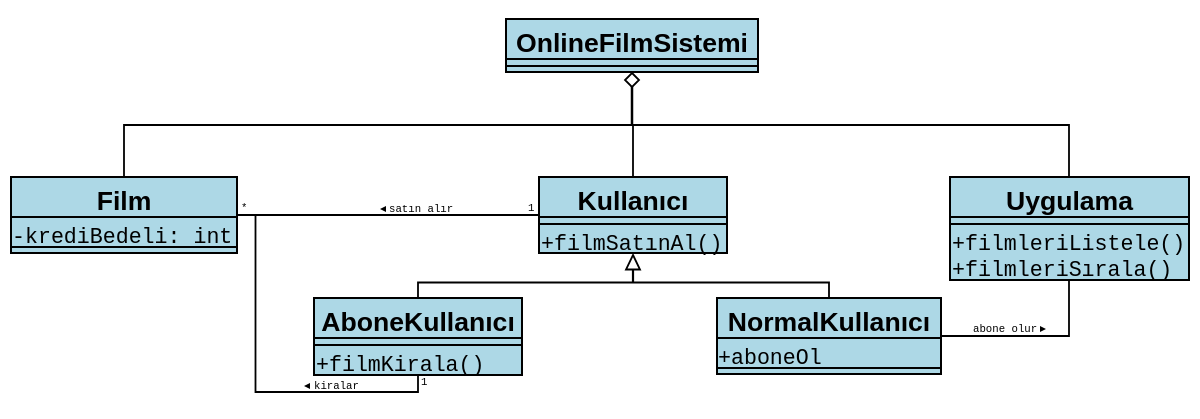
<!DOCTYPE html>
<html lang="tr">
<head>
<meta charset="utf-8">
<title>OnlineFilmSistemi – sınıf diyagramı</title>
<style>
  :root {
    --paper: #ffffff;
    --ink: #000000;
    --class-fill: #add8e6;
    --rule: 2px solid var(--ink);
    --title-font: "Liberation Sans", Arial, sans-serif;
    --code-font: "Liberation Mono", "Courier New", monospace;
  }
  * { box-sizing: border-box; margin: 0; padding: 0; }
  html, body { width: 1200px; height: 419px; overflow: hidden; background: var(--paper); }
  .diagram { position: relative; width: 1200px; height: 419px; color: var(--ink); }
  .connectors { position: absolute; left: 0; top: 0; }
  .lines { fill: none; stroke: var(--ink); stroke-width: 1.8; }
  .ends { fill: var(--paper); stroke: var(--ink); stroke-width: 1.8; }
  .directions { fill: var(--ink); }

  .class {
    position: absolute;
    display: flex;
    flex-direction: column;
    border: var(--rule);
    background: var(--class-fill);
  }
  .class h2 {
    flex: none;
    height: 40px;
    padding-top: 8px;
    border-bottom: var(--rule);
    font: bold 26.6px/30px var(--title-font);
    text-align: center;
    white-space: nowrap;
  }
  .class ul {
    flex: none;
    list-style: none;
    font: 21.6px/26px var(--code-font);
    white-space: pre;
  }
  .attributes { height: 30px; padding-top: 6px; border-bottom: var(--rule); }
  .attributes.empty { height: 7px; padding: 0; }
  .methods { padding: 6px 0 0 1px; }

  .system  { left: 505px; top: 18px;  width: 254px; height: 55px; }
  .film    { left: 10px;  top: 176px; width: 228px; height: 78px; }
  .user    { left: 538px; top: 176px; width: 190px; height: 78px; }
  .app     { left: 949px; top: 176px; width: 241px; height: 105px; }
  .member  { left: 313px; top: 297px; width: 210px; height: 79px; }
  .regular { left: 716px; top: 297px; width: 226px; height: 78px; }

  .label {
    position: absolute;
    font: 10.7px/12px var(--code-font);
    white-space: nowrap;
  }
  .buys       { left: 389px; top: 203px; }
  .rents      { left: 314px; top: 380px; }
  .subscribes { left: 973px; top: 323px; }
  .film-many  { left: 241px; top: 202px; }
  .user-one   { left: 528px; top: 202px; }
  .member-one { left: 421px; top: 376px; }
</style>
</head>
<body>
<main class="diagram">
  <svg class="connectors" width="1200" height="419" viewBox="0 0 1200 419" aria-hidden="true">
    <g class="lines">
      <path d="M632 86V125" stroke-width="2.5"/>
      <path d="M124 177V125H1069V177"/>
      <path d="M633 125V177"/>
      <path d="M538 215H238"/>
      <path d="M255.5 215V392H418V375"/>
      <path d="M633 269V282.5" stroke-width="2.2"/>
      <path d="M418 298V282.5H829V298"/>
      <path d="M941 336H1069V280"/>
    </g>
    <g class="ends">
      <polygon points="632,73 639,80 632,87 625,80"/>
      <polygon points="633,255 640,269.5 626,269.5"/>
    </g>
    <g class="directions">
      <polygon points="380,209 386,206 386,212"/>
      <polygon points="304,386 310,383 310,389"/>
      <polygon points="1046,329 1040,326 1040,332"/>
    </g>
  </svg>

  <article class="class system">
    <h2>OnlineFilmSistemi</h2>
    <ul class="attributes empty"></ul>
  </article>

  <article class="class film">
    <h2>Film</h2>
    <ul class="attributes"><li>-krediBedeli: int</li></ul>
  </article>

  <article class="class user">
    <h2>Kullanıcı</h2>
    <ul class="attributes empty"></ul>
    <ul class="methods"><li>+filmSatınAl()</li></ul>
  </article>

  <article class="class app">
    <h2>Uygulama</h2>
    <ul class="attributes empty"></ul>
    <ul class="methods"><li>+filmleriListele()</li><li>+filmleriSırala()</li></ul>
  </article>

  <article class="class member">
    <h2>AboneKullanıcı</h2>
    <ul class="attributes empty"></ul>
    <ul class="methods"><li>+filmKirala()</li></ul>
  </article>

  <article class="class regular">
    <h2>NormalKullanıcı</h2>
    <ul class="attributes"><li>+aboneOl</li></ul>
  </article>

  <span class="label buys">satın alır</span>
  <span class="label film-many">*</span>
  <span class="label user-one">1</span>
  <span class="label rents">kiralar</span>
  <span class="label member-one">1</span>
  <span class="label subscribes">abone olur</span>
</main>
</body>
</html>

- [Task objective] After reading the records above, say how many lines hold the string "label", using only a number.

- [Answer to this exercise] 7